Interview: Sunday Correspondent (30 September 1990)

This page reproduces some of Alan Ayckbourn's significant quotes from the interview.

Ayckbourn Overcomes A Childhood Aversion

by Robert Chalmers

"It's a fascinating theme, sexual jealousy. And
Othello is Shakespeare's most domestic tragedy. Quite often in Shakespeare people are experiencing emotions that most members of a modern audience are never going to get near. I mean the number of people in the immediate Scarborough area who have recently lost a kingdom, say, is relatively limited. So when we watch that happen on stage, we say 'tough'. But actually being overcome with violent, uncontrollable jealousy is something that a lot of us must have come very near."

"I mistrust happy relationships very much. I think a big piece of us dies in marriage. I don't think it's for me."

"I write from my centre. I would be an absolute fraud to try to write about pigeon-fanciers in Barnsley. By the same token I have to say that some of the guys who do that can't half write a bad middle-class character. Stick to what you know."

"I hope I haven't been to the extremes that some of my characters have. But I have been within an inch - certainly when I was younger - of doing things I'm glad I didn't. That moment. You wake up in the middle of the night, for instance, with the kids crying. And there's that moment, just that fraction. You say: 'My God, I'm going to pitch this kid out of the window.' And something governs you. But as I said the other day in rehearsal: 'If anyone here thinks that people like Iago are farfetched, forget it.' I sometimes think I'm within an inch of him. I mean that."

"When I first started I was a very light, jolly dramatist. Some people wish I still was. There has always been a dark undercurrent in my work, but it is less easy to conceal when you have girls dying on lavatory seats at the end of plays, with multiple drug symptoms. There does seem to be a movement to take me more seriously now, but the trouble is, once you get taken seriously you start getting an awful lot of books written about you. And not many people come and see you.

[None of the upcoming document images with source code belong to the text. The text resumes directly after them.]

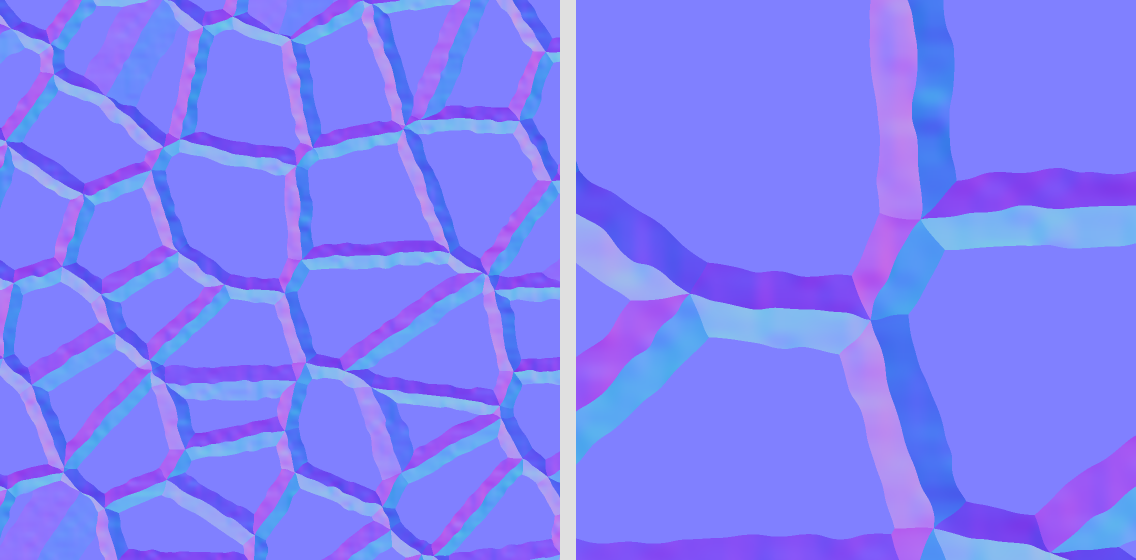
Left, the full canvas; right, a detail of the centre.
A Shadertoy shader for this texture map:

```glsl
const float GRID = 5.6;           // cells across the canvas
const float JITTER = 0.96;        // seed scatter inside its grid square
const float BEVEL_WIDTH = 0.022;  // width of a bevel, in canvas units
const float BEVEL_SLOPE = 0.48;   // steepness of a full bevel
const float CLOSE_GAP = 0.75;     // seeds nearer than this get softer, wider bevels
const vec2 WARP_FREQ = vec2(22.0, 55.0);
const vec2 WARP_AMP = vec2(0.0034, 0.0026);
const float WARP_STEP = 0.002;
const vec2 SEED_OFFSET = vec2(17.0, 43.0);
const int SAMPLES = 2;            // antialiasing samples per axis

vec2 hash22(vec2 p) {
    vec3 q = fract(p.xyx * vec3(0.1031, 0.1030, 0.0973));
    q += dot(q, q.yzx + 33.33);
    return fract((q.xx + q.yz) * q.zy);
}

// Smooth two-channel value noise in -1..1
vec2 noise2(vec2 p) {
    vec2 i = floor(p), f = p - i;
    vec2 u = f * f * f * (f * (f * 6.0 - 15.0) + 10.0);
    vec2 low = mix(hash22(i), hash22(i + vec2(1, 0)), u.x);
    vec2 high = mix(hash22(i + vec2(0, 1)), hash22(i + vec2(1, 1)), u.x);
    return mix(low, high, u.y) * 2.0 - 1.0;
}

// Rough displacement that chips the edges and dents the bevels
vec2 warp(vec2 p) {
    return p + WARP_AMP.x * noise2(p * WARP_FREQ.x + 100.0)
             + WARP_AMP.y * noise2(p * WARP_FREQ.y + 300.0);
}

vec2 seedAt(vec2 cell) {
    return cell + 0.5 + JITTER * (hash22(cell + SEED_OFFSET) - 0.5);
}

// Tilt of the bevelled cells: points towards the nearest border, zero on the tops
vec2 bevelTilt(vec2 p) {
    vec2 g = p * GRID, base = floor(g);
    vec2 home = base, seed = vec2(0.0);
    float nearest = 1e3;
    for (int y = -2; y <= 2; y++)
    for (int x = -2; x <= 2; x++) {
        vec2 cell = base + vec2(x, y);
        vec2 s = seedAt(cell);
        float d = dot(s - g, s - g);
        if (d < nearest) { nearest = d; home = cell; seed = s; }
    }

    // The lowest of the planes rising from each border
    float height = 1e3;
    vec2 tilt = vec2(0.0);
    for (int y = -2; y <= 2; y++)
    for (int x = -2; x <= 2; x++) {
        if (x == 0 && y == 0) continue;
        vec2 other = seedAt(home + vec2(x, y));
        float gap = length(other - seed);
        vec2 dir = (other - seed) / gap;
        float steep = min(gap / CLOSE_GAP, 1.0);
        float h = steep * dot(0.5 * (seed + other) - g, dir) / GRID;
        if (h < height) { height = h; tilt = dir * steep; }
    }
    return height < BEVEL_WIDTH ? tilt * BEVEL_SLOPE : vec2(0.0);
}

vec3 normalColor(vec2 p) {
    vec2 tilt = bevelTilt(warp(p));
    // Carry the tilt through the warp so its dents show in the normal
    vec2 e = vec2(WARP_STEP, 0.0);
    vec2 dx = (warp(p + e.xy) - warp(p - e.xy)) / (2.0 * WARP_STEP);
    vec2 dy = (warp(p + e.yx) - warp(p - e.yx)) / (2.0 * WARP_STEP);
    vec3 n = normalize(vec3(dot(dx, tilt), dot(dy, tilt), 1.0));
    return 0.5 + 0.5 * n;
}

void mainImage(out vec4 fragColor, in vec2 fragCoord) {
    vec3 color = vec3(0.0);
    for (int j = 0; j < SAMPLES; j++)
    for (int i = 0; i < SAMPLES; i++) {
        vec2 shift = (vec2(i, j) + 0.5) / float(SAMPLES) - 0.5;
        color += normalColor((fragCoord + shift) / iResolution.y);
    }
    fragColor = vec4(color / float(SAMPLES * SAMPLES), 1.0);
}
```
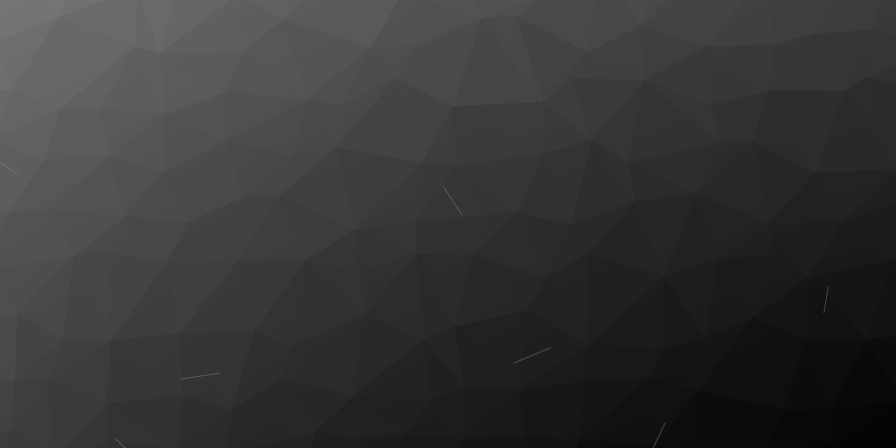
This background is drawn by a WebGL 1 fragment shader. Its source:

```glsl
precision highp float;

uniform vec2 u_resolution;

const float ROWS = 7.6; // mesh cells per canvas height

float hash(vec2 p) {
  vec3 q = fract(p.xyx * vec3(0.1031, 0.1030, 0.0973));
  q += dot(q, q.yzx + 33.33);
  return fract((q.x + q.y) * q.z);
}

// Grid corner pushed off its place
vec2 meshVertex(vec2 cell) {
  vec2 jitter = vec2(hash(cell + 17.0), hash(cell + 61.0)) - 0.5;
  return cell + 0.68 * jitter;
}

// Falloff from the bright upper left, flattening to the right
float gradientShade(vec2 p) {
  float across = 0.5 * p.x;
  float down = 1.0 - p.y;
  return 0.467 - across * (0.33 - 0.1 * across) - down * (0.28 - 0.05 * down);
}

// Signed distance to the line a-b, positive on its left
float edgeSide(vec2 p, vec2 a, vec2 b) {
  vec2 e = b - a;
  vec2 v = p - a;
  return (e.x * v.y - e.y * v.x) / length(e);
}

// Triangle shaded mostly flat: shade times coverage, coverage
vec2 facet(vec2 p, vec2 a, vec2 b, vec2 c, float pixel) {
  float inside = min(edgeSide(p, a, b), min(edgeSide(p, b, c), edgeSide(p, c, a)));
  float cover = clamp(inside / pixel + 0.5, 0.0, 1.0);
  vec2 center = (a + b + c) / 3.0;
  float variation = 0.008 * (hash(center * 40.0) - 0.5);
  float shade = gradientShade(mix(p, center, 0.82) / ROWS) + variation;
  return vec2(shade, 1.0) * cover;
}

// Blend of all facets near p, each cell split along its shorter diagonal
float meshShade(vec2 p, float pixel) {
  vec2 g = p * ROWS;
  float size = pixel * ROWS;
  vec2 sum = vec2(gradientShade(p), 1.0) * 0.001;
  for (int j = -1; j <= 1; j++) {
    for (int i = -1; i <= 1; i++) {
      vec2 cell = floor(g) + vec2(float(i), float(j));
      vec2 a = meshVertex(cell);
      vec2 b = meshVertex(cell + vec2(1.0, 0.0));
      vec2 c = meshVertex(cell + vec2(1.0, 1.0));
      vec2 d = meshVertex(cell + vec2(0.0, 1.0));
      if (distance(a, c) < distance(b, d)) {
        sum += facet(g, a, b, c, size) + facet(g, a, c, d, size);
      } else {
        sum += facet(g, a, b, d, size) + facet(g, b, c, d, size);
      }
    }
  }
  return sum.x / sum.y;
}

// Coverage of a thin line from a to b
float hairline(vec2 p, vec2 a, vec2 b, float pixel) {
  vec2 e = b - a;
  float t = clamp(dot(p - a, e) / dot(e, e), 0.0, 1.0);
  float d = length(p - a - t * e);
  return clamp((0.001 - d) / pixel + 0.5, 0.0, 1.0);
}

void main() {
  vec2 p = gl_FragCoord.xy / u_resolution * vec2(2.0, 1.0);
  float pixel = 1.0 / u_resolution.y;
  float shade = meshShade(p, pixel);

  // Light slivers along a few seams
  float seams = hairline(p, vec2(0.0, 0.638), vec2(0.039, 0.612), pixel);
  seams = max(seams, hairline(p, vec2(0.990, 0.583), vec2(1.031, 0.521), pixel));
  seams = max(seams, hairline(p, vec2(0.404, 0.154), vec2(0.490, 0.167), pixel));
  seams = max(seams, hairline(p, vec2(1.148, 0.190), vec2(1.229, 0.224), pixel));
  seams = max(seams, hairline(p, vec2(1.849, 0.359), vec2(1.839, 0.302), pixel));
  seams = max(seams, hairline(p, vec2(1.484, 0.055), vec2(1.458, 0.0), pixel));
  seams = max(seams, hairline(p, vec2(0.258, 0.021), vec2(0.279, 0.0), pixel));
  shade = mix(shade, 0.55, 0.45 * seams);

  gl_FragColor = vec4(vec3(max(shade, 0.018)), 1.0);
}
```
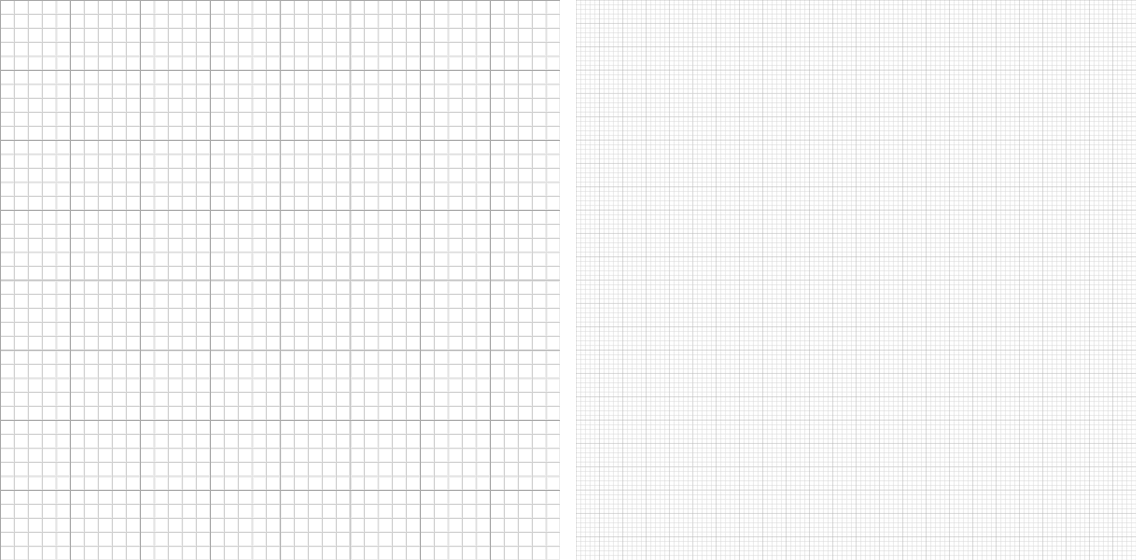
Left: one tile. Right: repeated 3 by 3.
This pattern is drawn by a WebGL 1 fragment shader. Its source:

```glsl
precision highp float;
// Graph paper: pale grey hairlines on white, with every fifth line heavier.
// Each axis finds its nearest line and box-filters it; a beat over the line
// index softens some lines, spreading the same ink over a wider stroke.

uniform vec2 u_resolution;

const float MAJOR_CELLS = 8.0;           // heavy squares across and down
const float SUBDIVISIONS = 5.0;          // fine squares per heavy square
const float LINES = MAJOR_CELLS * SUBDIVISIONS;
const float LINE_OFFSET = 0.00065;       // shift of the lines from the edge
const float MINOR_WIDTH = 0.0022;
const float MAJOR_WIDTH = 0.00205;
const float MINOR_INK = 0.18;
const float MAJOR_INK = 0.36;
const float BEAT_STEP = 0.43;            // phase advance from line to line
const float COLUMN_BEAT = 0.70;          // phase at which columns soften
const float ROW_BEAT = 0.66;             // phase at which rows soften
const float SOFT_SPREAD = 0.75;          // extra width of a softened line
const vec3 PAPER = vec3(1.0);
const vec3 INK = vec3(0.0);

// Share of a pixel covered by a stroke whose centre is at distance d.
float strokeCoverage(float d, float width, float pixel) {
    float right = min(d + 0.5 * pixel, 0.5 * width);
    float left = max(d - 0.5 * pixel, -0.5 * width);
    return max(right - left, 0.0) / pixel;
}

// Ink left by the parallel lines of one axis.
float ruledLines(float position, float pixel, float beat) {
    float t = position - LINE_OFFSET;
    float nearest = floor(t * LINES + 0.5);
    float d = t - nearest / LINES;

    // The index wraps, so opposite edges share one line.
    float index = floor(mod(nearest + 0.5, LINES));
    float major = 1.0 - step(1.0, mod(index + 0.5, SUBDIVISIONS));

    // Distance around the beat cycle decides how soft this line is.
    float phase = abs(fract(index * BEAT_STEP - beat + 0.5) - 0.5);
    float softness = 1.0 - smoothstep(0.04, 0.14, phase);
    float spread = 1.0 + SOFT_SPREAD * softness;

    float width = mix(MINOR_WIDTH, MAJOR_WIDTH, major) * spread;
    float ink = mix(MINOR_INK, MAJOR_INK, major) / spread;
    return ink * strokeCoverage(d, width, pixel);
}

void main() {
    vec2 uv = gl_FragCoord.xy / u_resolution;
    vec2 pixel = 1.0 / u_resolution;

    // Columns count from the left, rows from the top.
    float columns = ruledLines(uv.x, pixel.x, COLUMN_BEAT);
    float rows = ruledLines(1.0 - uv.y, pixel.y, ROW_BEAT);

    gl_FragColor = vec4(mix(PAPER, INK, max(columns, rows)), 1.0);
}
```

I'd rather have the people and lose the books. I've always worked on Clint Eastwood's principle. I don't know if it's original but it's a good line, 'Take the work seriously, but never yourself'."